The Ticonderoga went on to visit many parts of the world, and its planes laid mines in Hanoi harbor. But with all that, Fred says the astronaut recoveries “were the highlights of my life.”

Fred left the Navy when his 20 years were up in 1990. He lived in San Diego for a while, then moved to Fergus Falls, Minn. – that’s the home town of his wife, Karen – where he worked for the Service Food grocery for 12 years.

Then they moved to Tucson, Ariz., where his wife’s sister lives, but he couldn’t find a job that paid decently, so they returned to Fergus Falls. He then applied for a job with Sanford, was hired, and has been working at the warehouse for two years.

Flip the peas, please

Fred has a son, Mickel, Duluth, Minn., and two grandchildren. And stories galore.

Like the time he was in a food fight with a former presidential candidate.

It was on the Apollo 16 recovery mission.

Three dignitaries were aboard to witness the recovery. One was Barry Goldwater, a 1964 presidential candidate, who had his grandson, who was about 9 or 10 years old at the time, with him.

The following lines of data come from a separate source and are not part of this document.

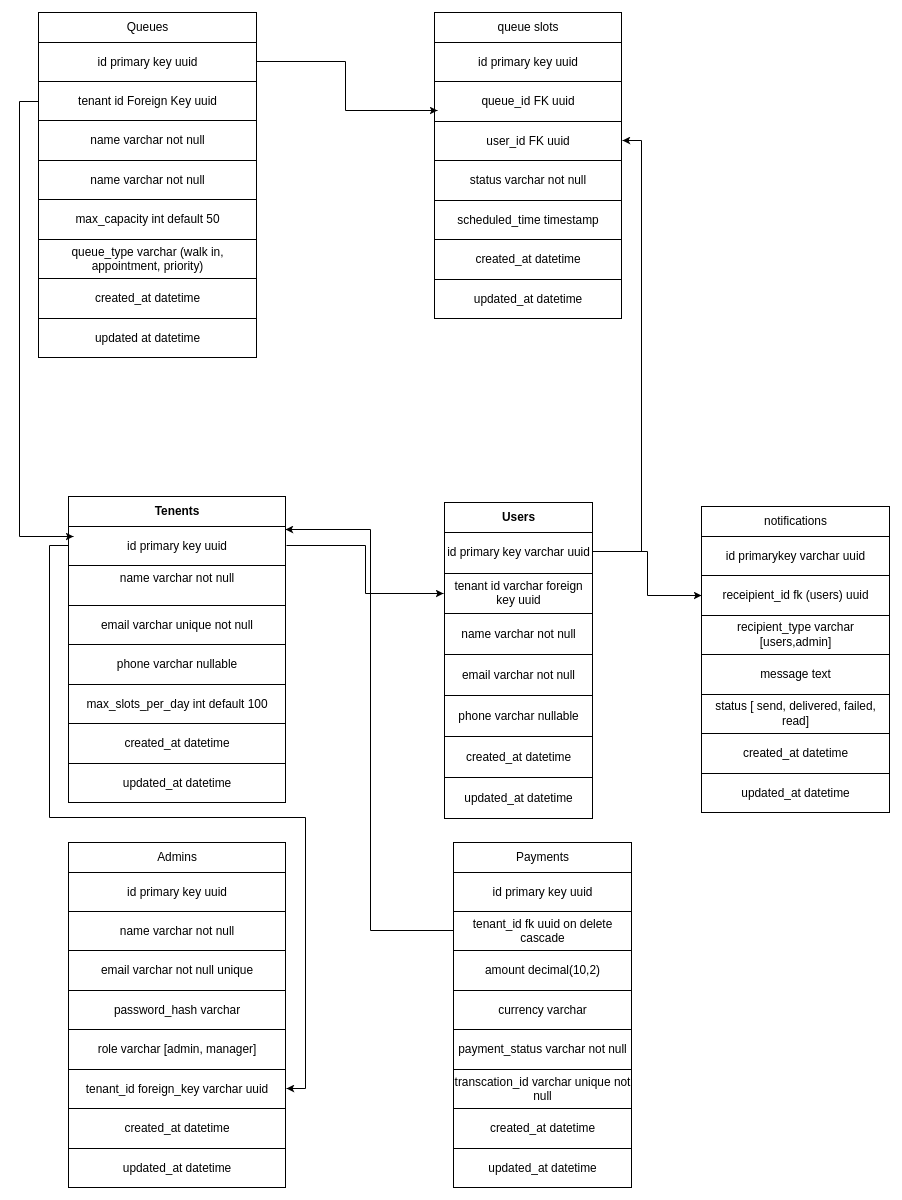
<!DOCTYPE html>
<html lang="en">
<head>
<meta charset="utf-8">
<title>Queue database schema</title>
<style>
:root { --ink: #000; --paper: #fff; }
* { box-sizing: border-box; margin: 0; padding: 0; }
body { width: 902px; height: 1200px; overflow: hidden; background: var(--paper); }
.schema {
  position: relative; width: 902px; height: 1200px; overflow: hidden;
  color: var(--ink); font: 11.9px/14.4px "Liberation Sans", Arial, sans-serif;
}
.entity {
  position: absolute; display: grid; grid-template-rows: 29.6px; grid-auto-rows: 1fr;
  background: var(--paper); border: 1px solid var(--ink); border-top: 0;
}
.entity h2, .entity li {
  display: flex; align-items: center; justify-content: center;
  border-top: 1px solid var(--ink); text-align: center; white-space: nowrap; min-height: 0;
}
.entity h2 { font-size: inherit; font-weight: 400; }
.entity h2.strong { font-weight: 700; }
.entity ul { display: grid; grid-auto-rows: 1fr; list-style: none; min-height: 0; }
.entity li.raised { padding-bottom: 14px; }
.queues { left: 38px; top: 12px; width: 219px; height: 346px; }
.queue-slots { left: 434px; top: 12px; width: 188px; height: 307px; }
.tenents { left: 68px; top: 496px; width: 218px; height: 307px; }
.users { left: 444px; top: 502px; width: 149px; height: 317px; }
.notifications { left: 701px; top: 506px; width: 189px; height: 307px; }
.admins { left: 68px; top: 842px; width: 218px; height: 346px; }
.payments { left: 453px; top: 842px; width: 179px; height: 346px; }
.relations { position: absolute; left: 0; top: 0; }
.relations path { fill: none; stroke: var(--ink); stroke-width: 1; }
.relations .head { fill: var(--ink); stroke: none; }
</style>
</head>
<body>
<main class="schema">
  <section class="entity queues">
    <h2>Queues</h2>
    <ul>
      <li>id primary key uuid</li>
      <li>tenant id Foreign Key uuid</li>
      <li>name varchar not null</li>
      <li>name varchar not null</li>
      <li>max_capacity int default 50</li>
      <li>queue_type varchar (walk in,<br>appointment, priority)</li>
      <li>created_at datetime</li>
      <li>updated at datetime</li>
    </ul>
  </section>

  <section class="entity queue-slots">
    <h2>queue slots</h2>
    <ul>
      <li>id primary key uuid</li>
      <li>queue_id FK uuid</li>
      <li>user_id FK uuid</li>
      <li>status varchar not null</li>
      <li>scheduled_time timestamp</li>
      <li>created_at datetime</li>
      <li>updated_at datetime</li>
    </ul>
  </section>

  <section class="entity tenents">
    <h2 class="strong">Tenents</h2>
    <ul>
      <li>id primary key uuid</li>
      <li class="raised">name varchar not null</li>
      <li>email varchar unique not null</li>
      <li>phone varchar nullable</li>
      <li>max_slots_per_day int default 100</li>
      <li>created_at datetime</li>
      <li>updated_at datetime</li>
    </ul>
  </section>

  <section class="entity users">
    <h2 class="strong">Users</h2>
    <ul>
      <li>id primary key varchar uuid</li>
      <li>tenant id varchar foreign<br>key uuid</li>
      <li>name varchar not null</li>
      <li>email varchar not null</li>
      <li>phone varchar nullable</li>
      <li>created_at datetime</li>
      <li>updated_at datetime</li>
    </ul>
  </section>

  <section class="entity notifications">
    <h2>notifications</h2>
    <ul>
      <li>id primarykey varchar uuid</li>
      <li>receipient_id fk (users) uuid</li>
      <li>recipient_type varchar<br>[users,admin]</li>
      <li>message text</li>
      <li>status [ send, delivered, failed,<br>read]</li>
      <li>created_at datetime</li>
      <li>updated_at datetime</li>
    </ul>
  </section>

  <section class="entity admins">
    <h2>Admins</h2>
    <ul>
      <li>id primary key uuid</li>
      <li>name varchar not null</li>
      <li>email varchar not null unique</li>
      <li>password_hash varchar</li>
      <li>role varchar [admin, manager]</li>
      <li>tenant_id foreign_key varchar uuid</li>
      <li>created_at datetime</li>
      <li>updated_at datetime</li>
    </ul>
  </section>

  <section class="entity payments">
    <h2>Payments</h2>
    <ul>
      <li>id primary key uuid</li>
      <li>tenant_id fk uuid on delete<br>cascade</li>
      <li>amount decimal(10,2)</li>
      <li>currency varchar</li>
      <li>payment_status varchar not null</li>
      <li>transcation_id varchar unique not<br>null</li>
      <li>created_at datetime</li>
      <li>updated_at datetime</li>
    </ul>
  </section>

  <svg class="relations" width="902" height="1200" viewBox="0 0 902 1200" aria-hidden="true">
    <defs>
      <marker id="arrow" markerUnits="userSpaceOnUse" markerWidth="8" markerHeight="8" refX="8" refY="4" orient="auto">
        <path class="head" d="M8 4 0 0 2 4 0 8Z"/>
      </marker>
    </defs>
    <g transform="translate(.5 .5)" marker-end="url(#arrow)">
      <path marker-end="url(#arrow)" d="M256 61H345V110H437"/>
      <path marker-end="url(#arrow)" d="M38 101H19V536H73"/>
      <path marker-end="url(#arrow)" d="M592 551H641V140H622"/>
      <path marker-end="url(#arrow)" d="M592 551H647V595H701"/>
      <path marker-end="url(#arrow)" d="M286 545H365V593H443"/>
      <path marker-end="url(#arrow)" d="M453 930H370V529H285"/>
      <path marker-end="url(#arrow)" d="M68 545H49V817H305V1088H286"/>
    </g>
  </svg>
</main>
</body>
</html>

Fred, along with other crew members and the senators and their guests, were eating on the ship‘s mess deck when Goldwater’s grandson put some peas on his spoon and flipped them at Fred. Fred said OK, put peas on his spoon, and fired back.

And that started a food fight involving everyone, including Goldwater.

So there’s something of the story of a guy who’s had something other than a routine life, having helped pull astronauts out of the ocean and had a food fight with a presidential candidate.

If you have an item of interest for this column, mail it to Neighbors, The Forum, Box 2020, Fargo, ND 58107; fax it to (701) 241-5487; or email blind@forumcomm.com